NEW YORK - Outside the meeting, several dozen workers from airport subcontractors for US Airways and American Airlines protested low wages, carrying signs that read "Poverty doesn't fly."
They are trying to organize unions and join the Service Employees International.
Inside, four workers who provide wheelchair service and security at airports in Philadelphia, New York, Fort Lauderdale and Boston spoke at the meeting, telling US Airways chief executive Doug Parker that they make $7 to $8.50 an hour and have gone without raises for years. They spoke of trying to raise families on poverty-level paychecks and having to work two jobs to make ends meet.
Parker said he was proud to have the support of union employees at US Airways and American for the merger and that there was little he could do directly for the workers since they don't work for US Airways.
"We fully support your right to organize and we wish you luck in that endeavor," he said.
Also at the meeting, held at the law offices of Latham & Watkins in New York, Parker addressed concerns that the Justice Department review may be delayed as concerns have been raised about the combined carrier's presence at Reagan National Airport. He said that Dallas-based Southwest Airlines and JetBlue were lobbying the hardest on the issue.
Parker said there is no legal basis to force American and US Airways to divest slots at Reagan, saying that the carriers combined share of flights would still be less than United, Delta and Southwest maintain at other airports.
Divesting slots would result on lost service from Washington to several smaller cities, Parker said, calling that "really bad policy."
Parker, who will become CEO of the combined airline, said that while the corporate culture among top executives was different at American and US Airways, the culture among most employees is very similar. Both want to operate a great airline and serve customers, he said.
Integration meetings with employees from both airlines have been going well, Parker said, and it's sometimes hard to tell which airline employees are from.

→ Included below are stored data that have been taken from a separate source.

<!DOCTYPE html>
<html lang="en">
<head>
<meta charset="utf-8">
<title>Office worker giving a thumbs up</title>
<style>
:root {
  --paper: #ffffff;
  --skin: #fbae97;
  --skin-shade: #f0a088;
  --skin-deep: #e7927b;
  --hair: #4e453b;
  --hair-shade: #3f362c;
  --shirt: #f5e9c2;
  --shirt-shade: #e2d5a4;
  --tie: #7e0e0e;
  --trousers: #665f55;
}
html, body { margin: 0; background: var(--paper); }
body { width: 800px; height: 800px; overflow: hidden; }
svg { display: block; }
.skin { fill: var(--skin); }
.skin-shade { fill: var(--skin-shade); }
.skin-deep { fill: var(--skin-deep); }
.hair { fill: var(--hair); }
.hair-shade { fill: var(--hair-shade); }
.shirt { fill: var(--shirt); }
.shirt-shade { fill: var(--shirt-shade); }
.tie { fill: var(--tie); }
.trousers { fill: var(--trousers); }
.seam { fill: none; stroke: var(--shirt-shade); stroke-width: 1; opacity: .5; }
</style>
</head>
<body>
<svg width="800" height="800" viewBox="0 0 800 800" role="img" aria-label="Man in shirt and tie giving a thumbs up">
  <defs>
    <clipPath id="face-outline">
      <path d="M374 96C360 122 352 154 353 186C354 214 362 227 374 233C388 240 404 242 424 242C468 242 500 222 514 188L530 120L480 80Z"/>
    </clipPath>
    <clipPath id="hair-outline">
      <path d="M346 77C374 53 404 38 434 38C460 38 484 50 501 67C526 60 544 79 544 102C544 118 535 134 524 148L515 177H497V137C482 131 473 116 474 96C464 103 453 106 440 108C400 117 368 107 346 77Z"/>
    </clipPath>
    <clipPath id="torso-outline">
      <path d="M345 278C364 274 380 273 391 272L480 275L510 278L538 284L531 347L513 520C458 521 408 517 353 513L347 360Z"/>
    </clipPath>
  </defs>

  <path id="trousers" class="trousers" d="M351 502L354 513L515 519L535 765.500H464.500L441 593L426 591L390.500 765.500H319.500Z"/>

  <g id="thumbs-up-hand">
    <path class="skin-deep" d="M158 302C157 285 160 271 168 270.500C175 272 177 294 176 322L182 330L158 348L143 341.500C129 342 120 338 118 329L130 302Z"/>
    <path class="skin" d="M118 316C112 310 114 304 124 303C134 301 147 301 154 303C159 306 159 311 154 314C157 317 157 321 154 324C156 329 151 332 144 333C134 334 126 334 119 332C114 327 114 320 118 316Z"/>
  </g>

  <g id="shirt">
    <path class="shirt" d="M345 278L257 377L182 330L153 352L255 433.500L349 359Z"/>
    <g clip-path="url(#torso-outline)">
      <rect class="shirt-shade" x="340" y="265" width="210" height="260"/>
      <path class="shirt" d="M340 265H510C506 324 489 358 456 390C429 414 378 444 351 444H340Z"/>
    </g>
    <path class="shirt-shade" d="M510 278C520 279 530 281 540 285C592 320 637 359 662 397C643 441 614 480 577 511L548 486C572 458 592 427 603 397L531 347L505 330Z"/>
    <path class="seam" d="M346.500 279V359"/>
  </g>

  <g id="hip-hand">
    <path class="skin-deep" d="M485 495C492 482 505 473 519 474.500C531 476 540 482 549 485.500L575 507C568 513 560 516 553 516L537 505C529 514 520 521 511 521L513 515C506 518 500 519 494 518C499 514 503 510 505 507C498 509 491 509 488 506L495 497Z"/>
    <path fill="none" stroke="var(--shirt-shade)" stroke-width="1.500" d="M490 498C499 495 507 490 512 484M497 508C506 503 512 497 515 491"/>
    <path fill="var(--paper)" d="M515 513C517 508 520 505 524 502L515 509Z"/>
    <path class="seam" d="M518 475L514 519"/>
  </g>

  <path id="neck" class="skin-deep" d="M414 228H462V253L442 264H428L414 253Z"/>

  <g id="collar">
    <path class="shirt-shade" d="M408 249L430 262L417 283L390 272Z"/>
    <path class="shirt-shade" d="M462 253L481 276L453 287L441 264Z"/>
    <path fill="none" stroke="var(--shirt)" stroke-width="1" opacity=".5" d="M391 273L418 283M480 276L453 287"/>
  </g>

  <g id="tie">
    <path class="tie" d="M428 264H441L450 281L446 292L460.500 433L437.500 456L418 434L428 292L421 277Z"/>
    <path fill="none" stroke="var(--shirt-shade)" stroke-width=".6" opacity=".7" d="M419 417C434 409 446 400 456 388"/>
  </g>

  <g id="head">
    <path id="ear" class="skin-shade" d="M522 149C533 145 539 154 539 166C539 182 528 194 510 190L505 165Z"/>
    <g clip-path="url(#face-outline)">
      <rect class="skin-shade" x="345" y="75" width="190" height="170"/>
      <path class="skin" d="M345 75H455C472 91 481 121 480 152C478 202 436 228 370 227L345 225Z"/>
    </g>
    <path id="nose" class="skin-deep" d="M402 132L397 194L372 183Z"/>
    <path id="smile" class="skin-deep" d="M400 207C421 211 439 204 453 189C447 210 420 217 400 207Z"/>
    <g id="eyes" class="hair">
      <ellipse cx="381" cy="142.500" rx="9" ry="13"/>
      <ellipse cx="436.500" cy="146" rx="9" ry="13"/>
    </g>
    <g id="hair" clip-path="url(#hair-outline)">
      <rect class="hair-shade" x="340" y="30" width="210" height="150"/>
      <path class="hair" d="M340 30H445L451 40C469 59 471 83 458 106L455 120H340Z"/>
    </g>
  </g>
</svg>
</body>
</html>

He declined to say how many management jobs may be lost in the integration or how many headquarters employees would be moving to Dallas-Fort Worth, but said more officers would be named in the next couple of weeks.